WORK ITEM: Repeat every line of the material that follows, word for word.

DATA LISTING:

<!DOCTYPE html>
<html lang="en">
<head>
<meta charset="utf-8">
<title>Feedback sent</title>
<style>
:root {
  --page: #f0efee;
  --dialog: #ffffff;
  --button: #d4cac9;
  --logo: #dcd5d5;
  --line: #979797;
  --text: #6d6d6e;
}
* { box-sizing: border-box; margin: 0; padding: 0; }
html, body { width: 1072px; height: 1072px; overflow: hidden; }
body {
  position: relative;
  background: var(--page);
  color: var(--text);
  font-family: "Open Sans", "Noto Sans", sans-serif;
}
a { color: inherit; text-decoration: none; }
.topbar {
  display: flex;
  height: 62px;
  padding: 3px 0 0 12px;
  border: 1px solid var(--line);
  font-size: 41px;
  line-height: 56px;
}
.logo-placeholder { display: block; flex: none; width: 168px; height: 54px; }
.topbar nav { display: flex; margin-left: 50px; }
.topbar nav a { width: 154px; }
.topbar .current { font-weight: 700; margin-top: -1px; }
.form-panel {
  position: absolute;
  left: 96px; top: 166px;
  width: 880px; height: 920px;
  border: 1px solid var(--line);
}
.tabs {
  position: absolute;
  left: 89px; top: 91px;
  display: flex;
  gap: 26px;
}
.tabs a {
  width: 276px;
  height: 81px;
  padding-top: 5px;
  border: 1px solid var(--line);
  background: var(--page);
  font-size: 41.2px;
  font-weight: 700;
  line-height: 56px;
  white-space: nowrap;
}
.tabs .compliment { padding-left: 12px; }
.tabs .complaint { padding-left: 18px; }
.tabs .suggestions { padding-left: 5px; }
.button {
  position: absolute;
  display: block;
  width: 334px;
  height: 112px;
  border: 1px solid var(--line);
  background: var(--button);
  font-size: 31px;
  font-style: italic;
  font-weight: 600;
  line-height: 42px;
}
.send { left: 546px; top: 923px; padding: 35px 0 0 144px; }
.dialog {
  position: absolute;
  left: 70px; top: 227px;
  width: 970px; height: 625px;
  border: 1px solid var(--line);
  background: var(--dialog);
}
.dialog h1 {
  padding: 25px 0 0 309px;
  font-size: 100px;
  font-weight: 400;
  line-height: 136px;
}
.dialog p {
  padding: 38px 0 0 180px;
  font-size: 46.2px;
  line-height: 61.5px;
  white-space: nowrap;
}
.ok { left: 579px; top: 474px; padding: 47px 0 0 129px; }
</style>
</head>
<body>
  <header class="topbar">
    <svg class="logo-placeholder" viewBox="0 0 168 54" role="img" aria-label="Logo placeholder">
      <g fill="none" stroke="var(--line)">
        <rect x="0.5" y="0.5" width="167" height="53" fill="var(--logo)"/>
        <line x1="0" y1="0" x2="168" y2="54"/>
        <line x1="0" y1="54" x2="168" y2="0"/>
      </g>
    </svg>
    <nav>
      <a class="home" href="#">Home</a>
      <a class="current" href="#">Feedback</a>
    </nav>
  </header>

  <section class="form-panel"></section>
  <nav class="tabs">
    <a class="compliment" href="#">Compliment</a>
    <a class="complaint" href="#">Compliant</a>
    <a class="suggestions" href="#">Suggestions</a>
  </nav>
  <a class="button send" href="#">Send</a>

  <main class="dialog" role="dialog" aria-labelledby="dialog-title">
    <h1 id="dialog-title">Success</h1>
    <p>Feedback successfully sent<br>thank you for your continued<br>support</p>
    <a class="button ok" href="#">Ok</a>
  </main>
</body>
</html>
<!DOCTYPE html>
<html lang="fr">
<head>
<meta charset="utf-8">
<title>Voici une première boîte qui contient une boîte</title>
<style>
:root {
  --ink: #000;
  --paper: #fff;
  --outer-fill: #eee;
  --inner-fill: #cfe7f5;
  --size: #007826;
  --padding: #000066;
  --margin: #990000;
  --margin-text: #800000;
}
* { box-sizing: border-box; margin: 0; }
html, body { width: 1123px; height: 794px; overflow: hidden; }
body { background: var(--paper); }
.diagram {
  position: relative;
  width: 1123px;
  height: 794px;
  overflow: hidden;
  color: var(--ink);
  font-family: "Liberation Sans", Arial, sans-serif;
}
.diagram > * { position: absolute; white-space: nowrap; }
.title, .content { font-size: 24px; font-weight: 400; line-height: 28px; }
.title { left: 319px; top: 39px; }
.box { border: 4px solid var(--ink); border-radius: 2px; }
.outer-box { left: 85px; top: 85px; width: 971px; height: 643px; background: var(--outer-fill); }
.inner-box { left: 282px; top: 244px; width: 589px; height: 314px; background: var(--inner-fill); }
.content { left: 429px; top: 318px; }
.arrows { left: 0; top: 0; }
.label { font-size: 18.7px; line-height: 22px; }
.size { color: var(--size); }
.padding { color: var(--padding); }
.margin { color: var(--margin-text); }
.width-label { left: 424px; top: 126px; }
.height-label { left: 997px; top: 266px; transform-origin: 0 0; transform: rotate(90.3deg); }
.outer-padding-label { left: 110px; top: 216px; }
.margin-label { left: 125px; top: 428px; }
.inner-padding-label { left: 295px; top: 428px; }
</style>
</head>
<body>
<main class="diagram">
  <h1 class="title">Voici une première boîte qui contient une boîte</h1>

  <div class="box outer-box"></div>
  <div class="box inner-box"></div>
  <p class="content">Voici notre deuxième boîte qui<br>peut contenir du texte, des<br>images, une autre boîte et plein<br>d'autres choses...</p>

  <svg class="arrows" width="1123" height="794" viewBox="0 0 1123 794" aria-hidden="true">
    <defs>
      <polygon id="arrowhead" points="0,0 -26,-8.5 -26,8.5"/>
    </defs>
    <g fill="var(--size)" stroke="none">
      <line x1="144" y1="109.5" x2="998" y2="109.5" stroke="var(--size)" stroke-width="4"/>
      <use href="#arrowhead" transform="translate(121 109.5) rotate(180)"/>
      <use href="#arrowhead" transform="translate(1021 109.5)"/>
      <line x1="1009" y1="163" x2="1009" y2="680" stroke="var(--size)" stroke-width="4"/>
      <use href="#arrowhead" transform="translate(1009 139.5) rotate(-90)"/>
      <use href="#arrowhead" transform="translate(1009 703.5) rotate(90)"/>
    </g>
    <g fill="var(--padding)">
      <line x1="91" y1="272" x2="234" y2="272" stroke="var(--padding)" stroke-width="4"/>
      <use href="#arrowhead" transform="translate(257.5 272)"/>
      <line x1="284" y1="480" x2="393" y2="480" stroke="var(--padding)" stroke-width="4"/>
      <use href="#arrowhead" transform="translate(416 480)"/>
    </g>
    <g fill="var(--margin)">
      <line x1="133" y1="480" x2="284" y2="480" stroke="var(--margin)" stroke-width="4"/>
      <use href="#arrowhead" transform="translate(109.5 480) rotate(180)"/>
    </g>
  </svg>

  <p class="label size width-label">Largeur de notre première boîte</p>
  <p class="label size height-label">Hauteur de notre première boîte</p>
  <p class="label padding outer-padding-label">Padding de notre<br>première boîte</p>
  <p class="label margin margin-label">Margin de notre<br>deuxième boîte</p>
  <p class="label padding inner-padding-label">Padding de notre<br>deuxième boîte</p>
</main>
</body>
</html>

RESPONSE TO THE EXERCISE:
<!DOCTYPE html>
<html lang="en">
<head>
<meta charset="utf-8">
<title>Feedback sent</title>
<style>
:root {
  --page: #f0efee;
  --dialog: #ffffff;
  --button: #d4cac9;
  --logo: #dcd5d5;
  --line: #979797;
  --text: #6d6d6e;
}
* { box-sizing: border-box; margin: 0; padding: 0; }
html, body { width: 1072px; height: 1072px; overflow: hidden; }
body {
  position: relative;
  background: var(--page);
  color: var(--text);
  font-family: "Open Sans", "Noto Sans", sans-serif;
}
a { color: inherit; text-decoration: none; }
.topbar {
  display: flex;
  height: 62px;
  padding: 3px 0 0 12px;
  border: 1px solid var(--line);
  font-size: 41px;
  line-height: 56px;
}
.logo-placeholder { display: block; flex: none; width: 168px; height: 54px; }
.topbar nav { display: flex; margin-left: 50px; }
.topbar nav a { width: 154px; }
.topbar .current { font-weight: 700; margin-top: -1px; }
.form-panel {
  position: absolute;
  left: 96px; top: 166px;
  width: 880px; height: 920px;
  border: 1px solid var(--line);
}
.tabs {
  position: absolute;
  left: 89px; top: 91px;
  display: flex;
  gap: 26px;
}
.tabs a {
  width: 276px;
  height: 81px;
  padding-top: 5px;
  border: 1px solid var(--line);
  background: var(--page);
  font-size: 41.2px;
  font-weight: 700;
  line-height: 56px;
  white-space: nowrap;
}
.tabs .compliment { padding-left: 12px; }
.tabs .complaint { padding-left: 18px; }
.tabs .suggestions { padding-left: 5px; }
.button {
  position: absolute;
  display: block;
  width: 334px;
  height: 112px;
  border: 1px solid var(--line);
  background: var(--button);
  font-size: 31px;
  font-style: italic;
  font-weight: 600;
  line-height: 42px;
}
.send { left: 546px; top: 923px; padding: 35px 0 0 144px; }
.dialog {
  position: absolute;
  left: 70px; top: 227px;
  width: 970px; height: 625px;
  border: 1px solid var(--line);
  background: var(--dialog);
}
.dialog h1 {
  padding: 25px 0 0 309px;
  font-size: 100px;
  font-weight: 400;
  line-height: 136px;
}
.dialog p {
  padding: 38px 0 0 180px;
  font-size: 46.2px;
  line-height: 61.5px;
  white-space: nowrap;
}
.ok { left: 579px; top: 474px; padding: 47px 0 0 129px; }
</style>
</head>
<body>
  <header class="topbar">
    <svg class="logo-placeholder" viewBox="0 0 168 54" role="img" aria-label="Logo placeholder">
      <g fill="none" stroke="var(--line)">
        <rect x="0.5" y="0.5" width="167" height="53" fill="var(--logo)"/>
        <line x1="0" y1="0" x2="168" y2="54"/>
        <line x1="0" y1="54" x2="168" y2="0"/>
      </g>
    </svg>
    <nav>
      <a class="home" href="#">Home</a>
      <a class="current" href="#">Feedback</a>
    </nav>
  </header>

  <section class="form-panel"></section>
  <nav class="tabs">
    <a class="compliment" href="#">Compliment</a>
    <a class="complaint" href="#">Compliant</a>
    <a class="suggestions" href="#">Suggestions</a>
  </nav>
  <a class="button send" href="#">Send</a>

  <main class="dialog" role="dialog" aria-labelledby="dialog-title">
    <h1 id="dialog-title">Success</h1>
    <p>Feedback successfully sent<br>thank you for your continued<br>support</p>
    <a class="button ok" href="#">Ok</a>
  </main>
</body>
</html>
<!DOCTYPE html>
<html lang="fr">
<head>
<meta charset="utf-8">
<title>Voici une première boîte qui contient une boîte</title>
<style>
:root {
  --ink: #000;
  --paper: #fff;
  --outer-fill: #eee;
  --inner-fill: #cfe7f5;
  --size: #007826;
  --padding: #000066;
  --margin: #990000;
  --margin-text: #800000;
}
* { box-sizing: border-box; margin: 0; }
html, body { width: 1123px; height: 794px; overflow: hidden; }
body { background: var(--paper); }
.diagram {
  position: relative;
  width: 1123px;
  height: 794px;
  overflow: hidden;
  color: var(--ink);
  font-family: "Liberation Sans", Arial, sans-serif;
}
.diagram > * { position: absolute; white-space: nowrap; }
.title, .content { font-size: 24px; font-weight: 400; line-height: 28px; }
.title { left: 319px; top: 39px; }
.box { border: 4px solid var(--ink); border-radius: 2px; }
.outer-box { left: 85px; top: 85px; width: 971px; height: 643px; background: var(--outer-fill); }
.inner-box { left: 282px; top: 244px; width: 589px; height: 314px; background: var(--inner-fill); }
.content { left: 429px; top: 318px; }
.arrows { left: 0; top: 0; }
.label { font-size: 18.7px; line-height: 22px; }
.size { color: var(--size); }
.padding { color: var(--padding); }
.margin { color: var(--margin-text); }
.width-label { left: 424px; top: 126px; }
.height-label { left: 997px; top: 266px; transform-origin: 0 0; transform: rotate(90.3deg); }
.outer-padding-label { left: 110px; top: 216px; }
.margin-label { left: 125px; top: 428px; }
.inner-padding-label { left: 295px; top: 428px; }
</style>
</head>
<body>
<main class="diagram">
  <h1 class="title">Voici une première boîte qui contient une boîte</h1>

  <div class="box outer-box"></div>
  <div class="box inner-box"></div>
  <p class="content">Voici notre deuxième boîte qui<br>peut contenir du texte, des<br>images, une autre boîte et plein<br>d'autres choses...</p>

  <svg class="arrows" width="1123" height="794" viewBox="0 0 1123 794" aria-hidden="true">
    <defs>
      <polygon id="arrowhead" points="0,0 -26,-8.5 -26,8.5"/>
    </defs>
    <g fill="var(--size)" stroke="none">
      <line x1="144" y1="109.5" x2="998" y2="109.5" stroke="var(--size)" stroke-width="4"/>
      <use href="#arrowhead" transform="translate(121 109.5) rotate(180)"/>
      <use href="#arrowhead" transform="translate(1021 109.5)"/>
      <line x1="1009" y1="163" x2="1009" y2="680" stroke="var(--size)" stroke-width="4"/>
      <use href="#arrowhead" transform="translate(1009 139.5) rotate(-90)"/>
      <use href="#arrowhead" transform="translate(1009 703.5) rotate(90)"/>
    </g>
    <g fill="var(--padding)">
      <line x1="91" y1="272" x2="234" y2="272" stroke="var(--padding)" stroke-width="4"/>
      <use href="#arrowhead" transform="translate(257.5 272)"/>
      <line x1="284" y1="480" x2="393" y2="480" stroke="var(--padding)" stroke-width="4"/>
      <use href="#arrowhead" transform="translate(416 480)"/>
    </g>
    <g fill="var(--margin)">
      <line x1="133" y1="480" x2="284" y2="480" stroke="var(--margin)" stroke-width="4"/>
      <use href="#arrowhead" transform="translate(109.5 480) rotate(180)"/>
    </g>
  </svg>

  <p class="label size width-label">Largeur de notre première boîte</p>
  <p class="label size height-label">Hauteur de notre première boîte</p>
  <p class="label padding outer-padding-label">Padding de notre<br>première boîte</p>
  <p class="label margin margin-label">Margin de notre<br>deuxième boîte</p>
  <p class="label padding inner-padding-label">Padding de notre<br>deuxième boîte</p>
</main>
</body>
</html>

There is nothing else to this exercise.